Region: Europe
Year: 2009
Court: Court constitutionnelle [Constitutional Court of Belgium]
Human Rights: Freedom from discrimination, Right to family life

The lower court referred to the Constitutional Court a question as to the constitutionality of article 1017, paragraph 4, of the Judicial Code (the “challenged article), which allowed for a judge to offset court costs between spouses, parents, siblings or relatives to the same degree, but not between parties between whom existed a family relationship (such as unmarried cohabitants or former unmarried cohabitants).

The parties in question were the parents of two children who had lived together as an unmarried couple for five years. The dispute that arose between the parties was related to child support. The defendant had applied for a forced execution of the applicant’s payment obligations, which the applicant opposed.
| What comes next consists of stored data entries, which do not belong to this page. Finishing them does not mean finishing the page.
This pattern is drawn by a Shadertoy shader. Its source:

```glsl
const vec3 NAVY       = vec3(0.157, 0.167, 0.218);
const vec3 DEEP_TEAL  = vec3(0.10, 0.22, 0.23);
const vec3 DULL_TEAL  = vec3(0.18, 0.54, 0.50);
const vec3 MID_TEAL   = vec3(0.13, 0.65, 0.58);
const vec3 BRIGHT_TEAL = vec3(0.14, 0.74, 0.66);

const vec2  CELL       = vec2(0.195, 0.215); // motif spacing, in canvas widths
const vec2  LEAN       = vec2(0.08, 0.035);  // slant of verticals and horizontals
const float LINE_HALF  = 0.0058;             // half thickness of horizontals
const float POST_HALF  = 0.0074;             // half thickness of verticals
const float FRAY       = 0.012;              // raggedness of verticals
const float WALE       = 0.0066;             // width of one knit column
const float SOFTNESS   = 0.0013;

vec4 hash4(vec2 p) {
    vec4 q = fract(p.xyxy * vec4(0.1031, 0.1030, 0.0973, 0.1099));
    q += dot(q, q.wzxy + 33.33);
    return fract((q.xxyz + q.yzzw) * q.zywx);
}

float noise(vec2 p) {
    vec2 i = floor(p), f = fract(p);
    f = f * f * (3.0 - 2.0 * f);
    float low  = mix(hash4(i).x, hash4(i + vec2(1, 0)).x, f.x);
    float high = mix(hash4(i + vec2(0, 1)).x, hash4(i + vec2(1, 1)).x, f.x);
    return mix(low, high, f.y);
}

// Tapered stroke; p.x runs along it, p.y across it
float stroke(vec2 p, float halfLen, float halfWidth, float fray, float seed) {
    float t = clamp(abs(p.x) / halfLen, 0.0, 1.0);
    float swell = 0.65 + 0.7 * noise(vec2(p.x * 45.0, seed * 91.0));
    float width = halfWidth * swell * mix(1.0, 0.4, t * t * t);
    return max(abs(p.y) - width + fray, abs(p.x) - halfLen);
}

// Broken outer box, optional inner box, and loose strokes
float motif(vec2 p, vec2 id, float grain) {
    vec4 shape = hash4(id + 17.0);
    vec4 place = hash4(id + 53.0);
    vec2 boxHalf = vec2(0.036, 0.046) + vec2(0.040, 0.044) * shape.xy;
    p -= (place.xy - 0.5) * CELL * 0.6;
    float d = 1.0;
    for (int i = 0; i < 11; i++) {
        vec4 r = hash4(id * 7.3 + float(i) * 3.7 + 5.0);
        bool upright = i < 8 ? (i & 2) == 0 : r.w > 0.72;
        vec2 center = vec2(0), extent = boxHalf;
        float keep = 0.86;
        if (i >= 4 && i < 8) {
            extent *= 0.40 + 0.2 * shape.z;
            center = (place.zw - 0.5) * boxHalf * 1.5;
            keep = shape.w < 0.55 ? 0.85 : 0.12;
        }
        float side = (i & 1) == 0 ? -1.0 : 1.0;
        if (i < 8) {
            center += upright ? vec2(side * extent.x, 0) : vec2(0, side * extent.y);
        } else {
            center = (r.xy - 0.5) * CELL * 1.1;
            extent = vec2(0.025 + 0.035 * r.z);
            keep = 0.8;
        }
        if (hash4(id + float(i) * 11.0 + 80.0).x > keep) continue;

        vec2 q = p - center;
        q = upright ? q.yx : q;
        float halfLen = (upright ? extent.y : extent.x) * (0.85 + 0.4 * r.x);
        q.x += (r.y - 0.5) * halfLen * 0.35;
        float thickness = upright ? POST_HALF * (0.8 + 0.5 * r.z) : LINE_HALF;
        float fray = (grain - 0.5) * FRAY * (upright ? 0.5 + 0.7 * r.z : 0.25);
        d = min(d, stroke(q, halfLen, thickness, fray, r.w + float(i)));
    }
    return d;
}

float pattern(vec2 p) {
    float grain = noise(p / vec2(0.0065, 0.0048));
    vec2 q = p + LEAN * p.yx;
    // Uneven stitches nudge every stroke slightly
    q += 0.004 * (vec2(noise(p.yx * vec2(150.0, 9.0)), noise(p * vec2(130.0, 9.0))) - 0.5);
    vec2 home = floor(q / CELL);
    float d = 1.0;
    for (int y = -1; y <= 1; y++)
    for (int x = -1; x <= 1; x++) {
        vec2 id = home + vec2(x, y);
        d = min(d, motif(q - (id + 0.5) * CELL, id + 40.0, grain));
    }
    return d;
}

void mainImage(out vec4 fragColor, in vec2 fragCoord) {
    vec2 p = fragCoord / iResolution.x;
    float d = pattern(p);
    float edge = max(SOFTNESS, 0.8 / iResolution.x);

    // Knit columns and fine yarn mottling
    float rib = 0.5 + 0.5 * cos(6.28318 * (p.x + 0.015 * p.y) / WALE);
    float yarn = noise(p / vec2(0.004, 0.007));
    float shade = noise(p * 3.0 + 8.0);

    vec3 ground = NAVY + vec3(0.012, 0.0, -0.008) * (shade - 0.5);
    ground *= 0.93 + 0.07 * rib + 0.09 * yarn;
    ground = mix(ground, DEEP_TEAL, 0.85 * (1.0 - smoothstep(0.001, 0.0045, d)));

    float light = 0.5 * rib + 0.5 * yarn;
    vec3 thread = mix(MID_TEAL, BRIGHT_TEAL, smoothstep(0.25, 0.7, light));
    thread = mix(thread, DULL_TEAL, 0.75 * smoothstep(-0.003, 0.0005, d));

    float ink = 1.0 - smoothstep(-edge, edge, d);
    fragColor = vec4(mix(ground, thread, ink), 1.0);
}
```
The lower court asked the Constitutional Court to consider whether the aforementioned law violated the constitutional principle of equality and non-discrimination since a judge can offset the costs of procedure between spouses, parents or siblings but not for other type family relationships.
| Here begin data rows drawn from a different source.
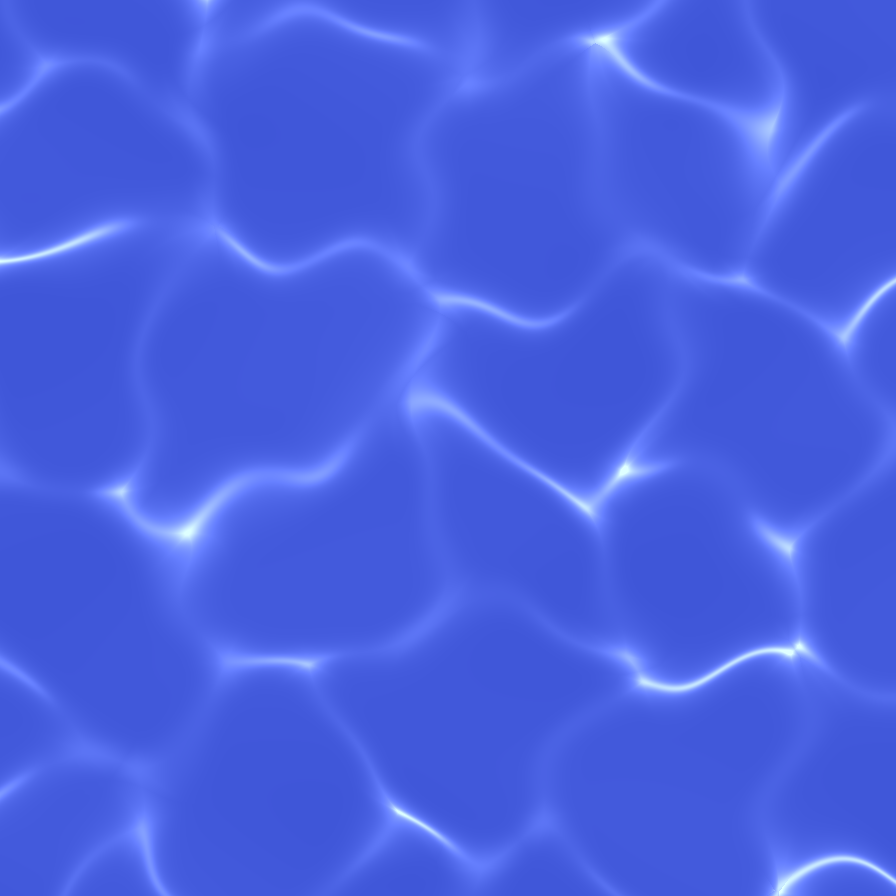
Reproduce this texture procedurally as a Shadertoy shader.

```glsl
// Sunlit water caustics: soft pale filaments and hot spots on saturated blue.

const vec3  WATER         = vec3(0.255, 0.345, 0.855);
const vec3  LIGHT_TINT    = vec3(1.0, 1.07, 1.0);
const float CELLS         = 4.4;    // caustic cells across the canvas
const float JITTER        = 0.85;   // irregularity of the cells
const float WARP          = 0.022;  // bend of the filaments, in canvas units
const float CORE_LIGHT    = 0.45;
const float CORE_SHARP    = 0.045;  // width of a bright filament, in cells
const float CORE_BLURRED  = 0.11;   // width of a dim filament, in cells
const float HALO_LIGHT    = 0.062;
const float HALO_WIDTH    = 0.17;
const float CROSS_LIGHT   = 0.12;   // share of light left in upright filaments
const float MAX_LIGHT     = 0.62;
const float SWELL         = 0.009;  // slow variation of the water colour

vec2 hash2(vec2 cell) {
    vec2 k = vec2(dot(cell, vec2(127.1, 311.7)), dot(cell, vec2(269.5, 183.3)));
    return fract(sin(k) * 43758.55);
}

// Layered sines that bend the straight cell borders into waves.
vec2 bend(vec2 p) {
    vec2 wide = sin(p.yx * vec2(19.0, 23.0) + p * 7.0 + vec2(0.6, 2.1));
    vec2 fine = sin(p.yx * vec2(43.0, 37.0) - p * 15.0 + vec2(3.7, 1.2));
    return p + WARP * (wide + 0.35 * fine);
}

// Where the light gathers: 0 is dim, 1 is fully focused.
float focusAt(vec2 p) {
    float s = sin(dot(p, vec2(13.0, 9.0)) + 0.8)
            + sin(dot(p, vec2(-8.0, 19.0)) + 2.4)
            + 0.7 * sin(dot(p, vec2(25.0, -14.0)) + 4.1);
    return smoothstep(-1.3, 1.7, s);
}

// Light of the border between two cell centres; gap is zero on the border.
float filament(float gap, vec2 across, float focus) {
    vec2 n = normalize(across);
    float level = smoothstep(0.1, 0.95, n.y * n.y);
    float power = focus * mix(CROSS_LIGHT, 1.0, level);
    float x = gap / mix(CORE_BLURRED, CORE_SHARP, power);
    float core = CORE_LIGHT * pow(power, 1.5) / ((1.0 + x * x) * (1.0 + x * x));
    float h = gap / HALO_WIDTH;
    return core + HALO_LIGHT * mix(0.55, 1.0, power) * exp(-h * h);
}

// Cellular noise: the three nearest centres, as offset (xy) and distance (z).
float caustics(vec2 q, float focus) {
    vec3 a = vec3(9.0), b = vec3(9.0), c = vec3(9.0);
    vec2 home = floor(q);
    for (int j = -2; j <= 2; j++) {
        for (int i = -2; i <= 2; i++) {
            vec2 cell = home + vec2(i, j);
            vec2 offset = cell + 0.5 + JITTER * (hash2(cell) - 0.5) - q;
            vec3 site = vec3(offset, length(offset));
            if (site.z < a.z)      { c = b; b = a; a = site; }
            else if (site.z < b.z) { c = b; b = site; }
            else if (site.z < c.z) { c = site; }
        }
    }
    // Summing all pairs keeps corners continuous and makes them glow.
    return filament(b.z - a.z, b.xy - a.xy, focus)
         + filament(c.z - a.z, c.xy - a.xy, focus)
         + filament(c.z - a.z, c.xy - b.xy, focus);
}

void mainImage(out vec4 fragColor, in vec2 fragCoord) {
    vec2 uv = fragCoord / iResolution.y;
    float light = min(caustics(bend(uv) * CELLS, focusAt(uv)), MAX_LIGHT);
    float swell = SWELL * sin(uv.x * 9.0 + 2.0 * sin(uv.y * 7.0)) * sin(uv.y * 11.0 + 1.0);
    vec3 color = WATER + swell + light * LIGHT_TINT;
    fragColor = vec4(clamp(color, 0.0, 1.0), 1.0);
}
```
The Court noted that the reason behind the challenged provision was to preserve to the extent possible the relationship between family members after a dispute arose between them. With that rationale in mind, the Court concluded that, with respect to the situation of former unmarried cohabitants, the challenged article did not violate the relevant constitutional provisions and the principle of non-discrimination and equality because the law did not allow the offsetting of costs between former spouses either; where the relationship had already ended there was no benefit in attempting to preserve it.

With respect to currently cohabitating persons (whether legally declared as such or simply de facto cohabitants), the Court held that the differentiation of treatment based on whether the  disputants were married or simply cohabitants was not justified. The Court thus concluded that the challenged provision did breach the relevant constitutional provisions and the principle of non-discrimination and equality with respect to currently unmarried cohabitants.

"In particular, the goal to promote conciliation between the parties and to eliminate any ground of animosity may justify that, in litigation opposing parties between whom exists or existed a family relationship, the judge has the possibility to offset the costs. Indeed, those parties remain bound by rights and obligations of a family nature. The offsetting of costs may reflect the fact that neither party has acted unreasonably in the trial and did not inappropriately called upon the judge to put an end to the dispute, so that neither party shall be in the obligation to cope with a major order for costs." Section II

"Regarding the provision in question, the situation of former unmarried cohabitants, whether legal or actual cohabitants, does not differ from the situation of former spouses. Indeed, even in the case of former spouses, the judge could not apply the provision in question.

In the case of former unmarried cohabitants as well as in the case of former spouses, a disturbed relationship cannot, in principle, be avoided, so that in either case, the purpose of the measure mentioned in B.4 cannot yet be attained." Section III.B.5

"The legal situations of a married cohabitant, of a cohabitant who made a declaration of legal cohabitation and of a cohabitant who is neither married or legally declared are different, both regarding her/his obligations towards her/his cohabitant and the patrimonial situation.

These differences may, when they are relevant to the purpose of the provision, justify a difference in treatment between these three categories of cohabitants.

B.8. Although the purpose described in B.4 cannot reasonably justify the difference in treatment in question between those categories of cohabitants.

Indeed, the desire to avoid a disturbed relationship between cohabitants as a result of a dispute shall apply regardless of the form the cohabitation category." Section III.B.7-8.